The Pulitzer prize winning journalists Monald L Barlett and James B. Steele, begin their article “Monsanto’s Harvest of Fear” by describing what happened to Gary Rinehart in 2002. He was accused of planting Monsanto’s genetically modified (GM) soya in violation of the company’s patent. Though it was obviously a case of mistaken identity, since Rinehart was not a farmer, the Monsanto agent threatened him with court action.
Such scenes have occurred regularly on both U.S. and Canadian farms over the past decade. One of the most celebrated cases is that of Percy Schmeiser. Percy and his wife Louise Schmeiser operated a farm equipment dealership in Bruno, Saskatchewan Canada and also farmed in the area. Monsanto filed a lawsuit for patent infringement because some genetically engineered canola was found on his land. Schmeiser is adamant that he did not plant Monsanto’s GE canola. He insists that he is the aggrieved party because his non-GE seeds, which he had developed for the past 53 years, were contaminated by Monsanto’s GE canola from a surrounding farm where GE canola seeds were used.
Schmeister believes that Monsanto is intent on gaining complete control of the staple crops of the world by controlling seeds. In the past decade Monsanto has spent millions of dollars buying up seed companies all round the world. He points out that patents have run out on Monsanto’s flagship chemical Roundup Ready. However, farmers who use Monsanto’s GE crops will be forced to use Roundup Ready.
Percy and Louise received an overwhelming amount of support in their efforts. Despite this, the financial toll as they fought Monsanto in the courts was enormous, particularly since the Trade-Related Intellectual Properties (TRIPs. 27. 3b) gives extraordinary legal rights to patent holders.
In 2000 the court ruled against Schmeiser. According to the judgment it did not matter how the GE seeds arrived on the farm, whether by cross-pollination or whether it was blown in on the wind. The very fact that the plants were on his property meant that he was guilty. The judge ruled that all the profits from his 1998 harvest must go to Monsanto, even from the fields where no GE seeds were found. At this point the legal bills were mounting. By 2002 the Schmeisters had spent $125,000 in lawyers and an appeal would cost him a further $50,000.

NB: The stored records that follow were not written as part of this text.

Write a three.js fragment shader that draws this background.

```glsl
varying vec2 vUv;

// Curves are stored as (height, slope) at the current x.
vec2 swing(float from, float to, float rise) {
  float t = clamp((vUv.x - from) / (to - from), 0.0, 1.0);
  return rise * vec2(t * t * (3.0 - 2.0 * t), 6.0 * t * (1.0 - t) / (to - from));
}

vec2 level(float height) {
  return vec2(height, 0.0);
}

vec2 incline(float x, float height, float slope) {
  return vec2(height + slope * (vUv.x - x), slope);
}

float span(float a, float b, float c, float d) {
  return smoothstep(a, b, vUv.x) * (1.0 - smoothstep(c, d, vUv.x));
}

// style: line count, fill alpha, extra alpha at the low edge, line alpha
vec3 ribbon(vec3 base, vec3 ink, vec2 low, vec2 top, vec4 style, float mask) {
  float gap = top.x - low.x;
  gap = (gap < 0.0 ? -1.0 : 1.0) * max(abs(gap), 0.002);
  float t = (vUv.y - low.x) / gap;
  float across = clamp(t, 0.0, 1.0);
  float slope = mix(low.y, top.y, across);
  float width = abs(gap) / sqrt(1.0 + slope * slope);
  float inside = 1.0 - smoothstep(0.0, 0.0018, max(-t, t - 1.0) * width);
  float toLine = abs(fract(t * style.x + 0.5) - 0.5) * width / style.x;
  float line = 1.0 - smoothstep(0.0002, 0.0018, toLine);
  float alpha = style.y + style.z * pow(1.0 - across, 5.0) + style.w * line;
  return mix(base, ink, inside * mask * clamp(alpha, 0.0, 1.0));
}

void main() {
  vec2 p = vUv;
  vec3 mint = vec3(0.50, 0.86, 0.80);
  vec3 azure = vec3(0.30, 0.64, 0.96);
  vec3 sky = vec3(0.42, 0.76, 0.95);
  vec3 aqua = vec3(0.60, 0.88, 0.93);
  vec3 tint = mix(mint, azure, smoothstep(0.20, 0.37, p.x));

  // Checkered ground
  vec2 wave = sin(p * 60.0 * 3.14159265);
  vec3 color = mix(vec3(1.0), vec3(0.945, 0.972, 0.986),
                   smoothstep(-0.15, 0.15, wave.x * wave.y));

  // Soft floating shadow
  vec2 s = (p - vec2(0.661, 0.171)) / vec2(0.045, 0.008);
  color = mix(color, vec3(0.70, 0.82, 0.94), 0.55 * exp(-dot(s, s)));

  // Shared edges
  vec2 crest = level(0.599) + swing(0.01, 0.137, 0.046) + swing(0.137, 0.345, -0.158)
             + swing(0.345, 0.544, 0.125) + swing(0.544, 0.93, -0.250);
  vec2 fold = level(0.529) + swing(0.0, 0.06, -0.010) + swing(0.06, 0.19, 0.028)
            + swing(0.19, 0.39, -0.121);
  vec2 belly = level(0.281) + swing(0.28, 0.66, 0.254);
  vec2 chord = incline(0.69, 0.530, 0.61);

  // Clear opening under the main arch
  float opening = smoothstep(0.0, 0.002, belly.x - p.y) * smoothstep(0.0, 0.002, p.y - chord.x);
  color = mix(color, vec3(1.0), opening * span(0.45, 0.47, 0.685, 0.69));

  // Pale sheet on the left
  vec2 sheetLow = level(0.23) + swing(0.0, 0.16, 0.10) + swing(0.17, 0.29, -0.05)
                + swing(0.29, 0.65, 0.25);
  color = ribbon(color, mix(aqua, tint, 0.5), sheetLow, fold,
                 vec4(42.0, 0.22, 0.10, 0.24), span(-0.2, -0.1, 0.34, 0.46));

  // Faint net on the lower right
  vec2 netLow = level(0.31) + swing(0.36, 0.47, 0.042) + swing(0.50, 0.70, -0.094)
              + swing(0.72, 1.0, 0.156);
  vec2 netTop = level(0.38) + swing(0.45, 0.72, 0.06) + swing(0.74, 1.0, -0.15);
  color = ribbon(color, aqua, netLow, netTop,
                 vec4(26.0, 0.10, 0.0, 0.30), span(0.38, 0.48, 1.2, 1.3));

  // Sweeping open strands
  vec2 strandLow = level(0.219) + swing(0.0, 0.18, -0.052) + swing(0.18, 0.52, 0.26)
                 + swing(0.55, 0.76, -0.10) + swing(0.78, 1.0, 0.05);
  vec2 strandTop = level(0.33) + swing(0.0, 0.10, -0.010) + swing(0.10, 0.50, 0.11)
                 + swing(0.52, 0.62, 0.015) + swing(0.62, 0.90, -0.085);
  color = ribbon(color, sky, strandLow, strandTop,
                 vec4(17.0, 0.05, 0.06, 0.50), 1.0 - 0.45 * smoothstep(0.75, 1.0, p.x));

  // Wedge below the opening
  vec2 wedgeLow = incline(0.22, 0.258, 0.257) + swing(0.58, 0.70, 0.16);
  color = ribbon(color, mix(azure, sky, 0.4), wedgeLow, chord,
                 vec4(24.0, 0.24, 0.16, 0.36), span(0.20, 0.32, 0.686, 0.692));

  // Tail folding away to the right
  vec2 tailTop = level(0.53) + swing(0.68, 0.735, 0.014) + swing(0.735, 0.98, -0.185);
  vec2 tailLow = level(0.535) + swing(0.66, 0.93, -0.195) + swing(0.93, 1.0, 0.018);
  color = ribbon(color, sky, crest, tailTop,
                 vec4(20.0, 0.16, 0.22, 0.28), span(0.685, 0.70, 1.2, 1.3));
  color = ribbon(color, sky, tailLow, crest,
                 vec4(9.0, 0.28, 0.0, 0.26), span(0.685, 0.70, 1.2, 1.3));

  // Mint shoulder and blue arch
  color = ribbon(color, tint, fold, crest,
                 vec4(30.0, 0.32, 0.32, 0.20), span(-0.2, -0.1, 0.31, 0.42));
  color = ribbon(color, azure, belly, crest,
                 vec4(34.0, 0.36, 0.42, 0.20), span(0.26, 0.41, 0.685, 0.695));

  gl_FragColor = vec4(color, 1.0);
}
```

The Schmeisers decided to fight on because they believed they had done nothing wrong. In an interview with Acres USA he said that: “Now, at 70, I am involved with this fight with Monsanto. I stood up to them because a farmer should never give up the right to use his own seed. I felt very strongly about it because my grandparents came here from Europe in the late 1890s and early 1900s to open up this land, to be free, and to grow what they wanted to grow. Now we are going back to a feudal system that they left because they were not free —basically we are becoming serfs of the land.” The long and difficult battle with its stresses and worries took its toll on Louise’s health.
The Schmeisers pursued the case right up to the Canadian Supreme Court. In its ruling the court supported Monsanto in their claim to own the gene. This meant that the Schmeisers lost their breeding research, which they had built up for decades, and the varieties that they had painstakingly adapted to their local environment for years through cross-pollination, because they now contained the Monsanto-“owned” gene. However, the court also concluded that the Schmeisers should not have to pay anything to Monsanto because they had not in any way benefited from having the seeds on their property.
In an out of court settlement finalized on March 19, 2008, Percy Schmeiser has settled his lawsuit with Monsanto. Monsanto has agreed to pay all the clean-up costs of the Roundup Ready canola that contaminated Schmeiser’s fields. Also part of the agreement was that there was no gag-order on the settlement and that Monsanto could be sued again if further contamination occurred. Schmeiser believes this precedent setting agreement ensures that farmers will be entitled to reimbursement when their fields become contaminated with unwanted Roundup Ready canola or any other unwanted GMO plants.
In 2007 the Schmeisers received the Right Livelihood Award for “their courage in defending biodiversity and farmers’ rights, and challenging the environmental and moral perversity of the current interpretations of patent laws”.
 Interview with Percy Schmeiser. “Seeds of Discontent,” WorldWatch, January/February 2002, pages 8 – 10.